skip navigation
Once Upon a Honeymoon

Once Upon a Honeymoon(1942)

TCM Messageboards
Post your comments here

Remind Me

TCMDb Archive MaterialsView all archives (0)

DVDs from TCM Shop

Once Upon a Honeymoon A radio correspondent tries to... MORE > $14.36 Regularly $17.99 Buy Now


powered by AFI

DVDs from TCM Shop

Once Upon a Honeymoon A radio correspondent tries to... MORE > $14.36
Regularly $17.99
buy now

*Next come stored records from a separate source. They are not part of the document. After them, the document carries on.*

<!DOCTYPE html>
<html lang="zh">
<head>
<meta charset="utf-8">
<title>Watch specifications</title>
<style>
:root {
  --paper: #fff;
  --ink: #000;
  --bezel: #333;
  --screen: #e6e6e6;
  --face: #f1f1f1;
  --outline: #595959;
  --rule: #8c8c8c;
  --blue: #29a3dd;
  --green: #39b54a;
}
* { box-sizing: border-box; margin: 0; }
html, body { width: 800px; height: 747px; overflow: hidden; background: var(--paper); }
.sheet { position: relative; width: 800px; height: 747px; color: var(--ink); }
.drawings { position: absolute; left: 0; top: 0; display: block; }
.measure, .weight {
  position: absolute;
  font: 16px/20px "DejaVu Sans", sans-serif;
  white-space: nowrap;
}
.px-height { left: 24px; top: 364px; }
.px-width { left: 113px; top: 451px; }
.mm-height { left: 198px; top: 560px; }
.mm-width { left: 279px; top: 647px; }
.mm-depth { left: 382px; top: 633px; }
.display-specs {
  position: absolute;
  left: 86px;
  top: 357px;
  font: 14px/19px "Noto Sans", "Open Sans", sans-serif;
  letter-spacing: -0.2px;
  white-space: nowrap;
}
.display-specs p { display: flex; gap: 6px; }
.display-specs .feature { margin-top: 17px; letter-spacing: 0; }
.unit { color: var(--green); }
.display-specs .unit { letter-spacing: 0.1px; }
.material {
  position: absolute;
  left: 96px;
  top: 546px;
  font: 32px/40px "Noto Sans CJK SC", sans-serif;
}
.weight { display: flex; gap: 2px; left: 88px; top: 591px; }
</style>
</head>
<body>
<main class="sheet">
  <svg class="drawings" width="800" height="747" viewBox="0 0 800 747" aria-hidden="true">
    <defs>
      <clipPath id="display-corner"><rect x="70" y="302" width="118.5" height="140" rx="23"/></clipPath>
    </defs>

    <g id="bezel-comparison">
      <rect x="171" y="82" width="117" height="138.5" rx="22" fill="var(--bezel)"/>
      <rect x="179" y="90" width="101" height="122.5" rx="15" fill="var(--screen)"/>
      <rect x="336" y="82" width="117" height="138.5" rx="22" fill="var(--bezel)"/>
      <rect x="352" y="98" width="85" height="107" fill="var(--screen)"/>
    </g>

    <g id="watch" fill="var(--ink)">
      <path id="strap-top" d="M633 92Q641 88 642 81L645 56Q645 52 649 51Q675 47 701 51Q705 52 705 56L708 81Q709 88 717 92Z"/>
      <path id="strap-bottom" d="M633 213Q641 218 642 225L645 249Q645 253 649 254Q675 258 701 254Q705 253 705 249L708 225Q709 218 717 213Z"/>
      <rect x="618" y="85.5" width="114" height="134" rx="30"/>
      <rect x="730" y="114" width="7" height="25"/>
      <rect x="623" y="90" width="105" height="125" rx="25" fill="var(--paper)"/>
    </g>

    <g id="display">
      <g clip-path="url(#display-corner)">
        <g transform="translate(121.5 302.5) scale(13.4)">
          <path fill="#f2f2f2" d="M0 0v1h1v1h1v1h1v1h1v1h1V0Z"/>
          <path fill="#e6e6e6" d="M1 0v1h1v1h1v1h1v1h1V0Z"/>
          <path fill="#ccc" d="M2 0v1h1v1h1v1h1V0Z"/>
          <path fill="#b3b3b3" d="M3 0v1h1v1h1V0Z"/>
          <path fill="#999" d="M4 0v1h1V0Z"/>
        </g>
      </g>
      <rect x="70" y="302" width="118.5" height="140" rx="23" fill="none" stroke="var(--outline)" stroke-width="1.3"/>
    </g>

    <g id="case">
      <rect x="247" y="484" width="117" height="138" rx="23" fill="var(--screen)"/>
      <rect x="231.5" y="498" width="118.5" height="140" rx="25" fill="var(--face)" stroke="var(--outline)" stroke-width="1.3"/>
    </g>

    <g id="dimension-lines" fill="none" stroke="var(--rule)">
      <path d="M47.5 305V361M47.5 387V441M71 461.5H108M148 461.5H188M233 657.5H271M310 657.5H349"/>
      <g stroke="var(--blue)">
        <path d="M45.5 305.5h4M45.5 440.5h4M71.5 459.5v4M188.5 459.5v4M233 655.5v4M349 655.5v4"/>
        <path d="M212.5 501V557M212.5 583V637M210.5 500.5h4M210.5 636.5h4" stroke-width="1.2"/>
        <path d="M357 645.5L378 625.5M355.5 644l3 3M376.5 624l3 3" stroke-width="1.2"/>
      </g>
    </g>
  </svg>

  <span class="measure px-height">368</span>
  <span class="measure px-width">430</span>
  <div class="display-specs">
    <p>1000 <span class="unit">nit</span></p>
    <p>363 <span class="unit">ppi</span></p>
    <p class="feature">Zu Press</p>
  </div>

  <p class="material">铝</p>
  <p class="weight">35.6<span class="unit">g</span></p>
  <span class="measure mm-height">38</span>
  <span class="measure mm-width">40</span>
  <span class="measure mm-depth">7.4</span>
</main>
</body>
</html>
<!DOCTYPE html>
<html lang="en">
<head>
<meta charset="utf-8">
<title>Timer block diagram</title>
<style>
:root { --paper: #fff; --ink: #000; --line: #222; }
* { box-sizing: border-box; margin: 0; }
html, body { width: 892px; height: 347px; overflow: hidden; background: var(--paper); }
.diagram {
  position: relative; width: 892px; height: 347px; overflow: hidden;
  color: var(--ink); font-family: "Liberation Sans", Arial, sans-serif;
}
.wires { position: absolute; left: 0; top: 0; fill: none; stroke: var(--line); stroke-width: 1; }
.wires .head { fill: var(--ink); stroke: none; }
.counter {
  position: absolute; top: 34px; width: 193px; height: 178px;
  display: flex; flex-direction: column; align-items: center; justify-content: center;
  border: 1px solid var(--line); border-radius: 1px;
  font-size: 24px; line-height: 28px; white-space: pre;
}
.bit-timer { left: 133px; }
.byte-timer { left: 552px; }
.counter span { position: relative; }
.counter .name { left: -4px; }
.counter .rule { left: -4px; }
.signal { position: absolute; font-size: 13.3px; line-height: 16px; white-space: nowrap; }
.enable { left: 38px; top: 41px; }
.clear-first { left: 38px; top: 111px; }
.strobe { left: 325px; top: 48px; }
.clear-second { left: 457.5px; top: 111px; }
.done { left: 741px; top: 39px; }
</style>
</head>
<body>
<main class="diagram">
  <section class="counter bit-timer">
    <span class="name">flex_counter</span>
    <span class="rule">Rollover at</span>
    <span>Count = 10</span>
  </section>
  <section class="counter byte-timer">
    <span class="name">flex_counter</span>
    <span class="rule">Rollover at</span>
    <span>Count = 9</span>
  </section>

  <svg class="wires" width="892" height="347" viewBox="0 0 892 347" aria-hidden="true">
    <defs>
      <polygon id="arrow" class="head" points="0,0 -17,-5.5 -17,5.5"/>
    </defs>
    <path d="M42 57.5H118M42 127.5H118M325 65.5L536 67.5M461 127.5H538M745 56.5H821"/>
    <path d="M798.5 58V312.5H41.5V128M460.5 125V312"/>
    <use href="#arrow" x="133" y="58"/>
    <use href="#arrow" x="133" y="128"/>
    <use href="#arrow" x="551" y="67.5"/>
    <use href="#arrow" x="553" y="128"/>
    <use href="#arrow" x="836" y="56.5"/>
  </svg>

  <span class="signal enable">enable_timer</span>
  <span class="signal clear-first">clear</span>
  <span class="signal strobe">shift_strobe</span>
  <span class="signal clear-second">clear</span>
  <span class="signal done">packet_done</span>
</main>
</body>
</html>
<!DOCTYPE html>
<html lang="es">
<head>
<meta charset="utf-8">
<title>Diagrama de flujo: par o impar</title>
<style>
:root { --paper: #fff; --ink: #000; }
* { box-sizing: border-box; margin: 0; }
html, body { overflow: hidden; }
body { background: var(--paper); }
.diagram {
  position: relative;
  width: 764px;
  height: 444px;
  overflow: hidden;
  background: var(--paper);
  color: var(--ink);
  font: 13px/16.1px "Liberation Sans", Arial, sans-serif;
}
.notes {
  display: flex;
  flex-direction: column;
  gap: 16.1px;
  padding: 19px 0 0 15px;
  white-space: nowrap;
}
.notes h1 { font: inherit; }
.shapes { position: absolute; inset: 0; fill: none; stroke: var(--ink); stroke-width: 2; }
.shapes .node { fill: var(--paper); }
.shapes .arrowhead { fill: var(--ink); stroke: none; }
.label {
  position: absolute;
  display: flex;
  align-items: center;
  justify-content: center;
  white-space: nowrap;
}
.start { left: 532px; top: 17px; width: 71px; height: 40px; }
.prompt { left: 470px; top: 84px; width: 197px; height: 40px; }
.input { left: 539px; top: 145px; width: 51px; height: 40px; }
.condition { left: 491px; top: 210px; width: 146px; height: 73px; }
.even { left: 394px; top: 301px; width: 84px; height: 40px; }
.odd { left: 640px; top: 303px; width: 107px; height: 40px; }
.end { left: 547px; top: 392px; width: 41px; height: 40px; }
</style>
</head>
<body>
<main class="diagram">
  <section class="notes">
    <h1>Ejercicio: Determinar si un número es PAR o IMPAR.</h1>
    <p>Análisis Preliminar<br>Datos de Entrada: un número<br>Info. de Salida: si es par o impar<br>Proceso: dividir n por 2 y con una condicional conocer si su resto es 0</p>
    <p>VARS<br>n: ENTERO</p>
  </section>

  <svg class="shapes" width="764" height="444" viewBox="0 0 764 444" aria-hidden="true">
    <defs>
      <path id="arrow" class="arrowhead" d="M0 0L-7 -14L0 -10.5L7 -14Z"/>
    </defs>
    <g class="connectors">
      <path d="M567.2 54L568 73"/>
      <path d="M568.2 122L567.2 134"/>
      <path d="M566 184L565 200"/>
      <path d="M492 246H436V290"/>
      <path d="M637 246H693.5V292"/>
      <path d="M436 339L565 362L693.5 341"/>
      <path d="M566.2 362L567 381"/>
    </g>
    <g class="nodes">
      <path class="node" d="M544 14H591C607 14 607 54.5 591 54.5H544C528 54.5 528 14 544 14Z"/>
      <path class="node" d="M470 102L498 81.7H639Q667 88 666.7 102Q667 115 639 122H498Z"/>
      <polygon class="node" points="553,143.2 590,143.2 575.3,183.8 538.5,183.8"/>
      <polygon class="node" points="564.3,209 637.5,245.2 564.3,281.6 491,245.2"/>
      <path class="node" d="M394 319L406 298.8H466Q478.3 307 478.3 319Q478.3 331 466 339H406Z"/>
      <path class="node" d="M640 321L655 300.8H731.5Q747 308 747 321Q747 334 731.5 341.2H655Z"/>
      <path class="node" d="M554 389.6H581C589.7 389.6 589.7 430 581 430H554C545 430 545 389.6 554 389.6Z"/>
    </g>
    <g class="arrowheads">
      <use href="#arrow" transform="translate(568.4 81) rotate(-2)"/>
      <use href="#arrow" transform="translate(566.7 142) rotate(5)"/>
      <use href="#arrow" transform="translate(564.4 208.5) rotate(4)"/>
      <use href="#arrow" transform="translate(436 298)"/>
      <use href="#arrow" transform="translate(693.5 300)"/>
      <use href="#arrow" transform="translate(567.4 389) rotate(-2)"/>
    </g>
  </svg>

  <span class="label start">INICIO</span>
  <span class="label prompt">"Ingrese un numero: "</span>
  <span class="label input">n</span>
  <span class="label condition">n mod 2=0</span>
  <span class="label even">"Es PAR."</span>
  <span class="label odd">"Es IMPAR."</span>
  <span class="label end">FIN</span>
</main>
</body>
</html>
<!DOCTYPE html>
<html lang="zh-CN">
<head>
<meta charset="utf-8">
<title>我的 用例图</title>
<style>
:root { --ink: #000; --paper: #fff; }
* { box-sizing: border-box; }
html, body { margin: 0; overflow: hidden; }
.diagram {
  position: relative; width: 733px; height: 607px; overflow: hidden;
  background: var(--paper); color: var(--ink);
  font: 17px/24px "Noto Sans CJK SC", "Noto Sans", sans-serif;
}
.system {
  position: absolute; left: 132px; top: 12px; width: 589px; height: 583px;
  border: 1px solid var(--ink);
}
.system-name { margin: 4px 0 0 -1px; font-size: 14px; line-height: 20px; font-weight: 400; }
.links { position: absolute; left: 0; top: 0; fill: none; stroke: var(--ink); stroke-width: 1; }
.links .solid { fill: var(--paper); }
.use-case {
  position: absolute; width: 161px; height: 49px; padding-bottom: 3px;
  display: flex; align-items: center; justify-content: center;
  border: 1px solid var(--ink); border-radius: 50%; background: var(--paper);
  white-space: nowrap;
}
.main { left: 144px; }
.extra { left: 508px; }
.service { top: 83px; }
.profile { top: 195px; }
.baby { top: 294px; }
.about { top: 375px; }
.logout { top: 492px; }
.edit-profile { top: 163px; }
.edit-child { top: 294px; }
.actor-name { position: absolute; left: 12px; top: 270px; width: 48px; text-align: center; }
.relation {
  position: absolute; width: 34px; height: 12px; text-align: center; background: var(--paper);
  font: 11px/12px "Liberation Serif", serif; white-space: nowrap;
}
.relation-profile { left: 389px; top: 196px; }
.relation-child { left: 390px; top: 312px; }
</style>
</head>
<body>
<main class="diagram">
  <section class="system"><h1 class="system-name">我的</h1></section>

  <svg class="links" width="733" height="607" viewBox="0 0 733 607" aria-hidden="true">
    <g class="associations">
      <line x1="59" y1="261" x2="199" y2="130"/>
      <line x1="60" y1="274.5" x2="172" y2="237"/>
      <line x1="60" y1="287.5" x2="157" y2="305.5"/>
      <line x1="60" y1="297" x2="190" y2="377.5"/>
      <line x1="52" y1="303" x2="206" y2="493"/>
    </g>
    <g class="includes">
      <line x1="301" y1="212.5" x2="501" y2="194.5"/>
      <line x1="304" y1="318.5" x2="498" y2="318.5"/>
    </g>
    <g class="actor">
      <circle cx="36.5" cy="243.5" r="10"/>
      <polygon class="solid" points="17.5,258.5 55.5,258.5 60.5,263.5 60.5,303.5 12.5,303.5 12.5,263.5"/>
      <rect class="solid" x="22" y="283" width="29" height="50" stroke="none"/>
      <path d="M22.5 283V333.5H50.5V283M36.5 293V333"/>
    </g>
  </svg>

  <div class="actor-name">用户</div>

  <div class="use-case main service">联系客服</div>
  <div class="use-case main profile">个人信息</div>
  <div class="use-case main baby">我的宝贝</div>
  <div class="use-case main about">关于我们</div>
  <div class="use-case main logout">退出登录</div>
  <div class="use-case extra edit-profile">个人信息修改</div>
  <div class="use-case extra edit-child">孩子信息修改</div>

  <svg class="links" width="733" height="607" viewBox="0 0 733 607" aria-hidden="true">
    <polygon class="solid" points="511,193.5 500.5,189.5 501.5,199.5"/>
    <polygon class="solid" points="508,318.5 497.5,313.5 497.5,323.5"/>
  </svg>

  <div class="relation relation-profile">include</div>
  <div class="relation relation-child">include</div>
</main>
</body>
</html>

The working title of this film was International Honeyoon. Although George Sanders is listed in the cast in early Hollywood Reporter production charts, his name drops out after June 26, 1942 and he does not appear in the final film. Hollywood Reporter news items note that RKO borrowed George Barnes from David Selzick's company to photograph the film and Emmett Dolan from Paramount to write the screenplay. Another news item in Hollywood Reporter adds that writer Sheridan Gibney was called in to revise Ginger Rogers' character shortly after production began. An article in New York Times commented upon the "film's tasteless humor," warning that it was dangerous to mix romantic comedy with stark tragedy.
       This picture was Leo McCarey's first production at RKO. The picture also marked Walter Slezak's American screen debut. According to a news item in Hollywood Reporter, Slezak won a three-year contract with the studio as a result of his performance in this film. Other news items in Hollywood Reporter note that in September 1942, McCarey shot additional scenes for insurance before Cary Grant and Rogers began new assignments. According to modern sources, Grant and Rogers couldn't agree on who should receive top billing, and consequently, Rogers' name appeared first in half of the prints and Grant received top billing in the other half. In the viewed print, Grant received top billing, but in CBCS and in the Radio City Music Hall program, Rogers received top billing. This picture received an Academy Award nomination for Best Sound Recording. Modern sources credit Mel Berns with makeup and John Miehle with still photography. Claudette Colbert starred with Brian Aherne in a April 12, 1943 Lux Radio Theatre broadcast of the story.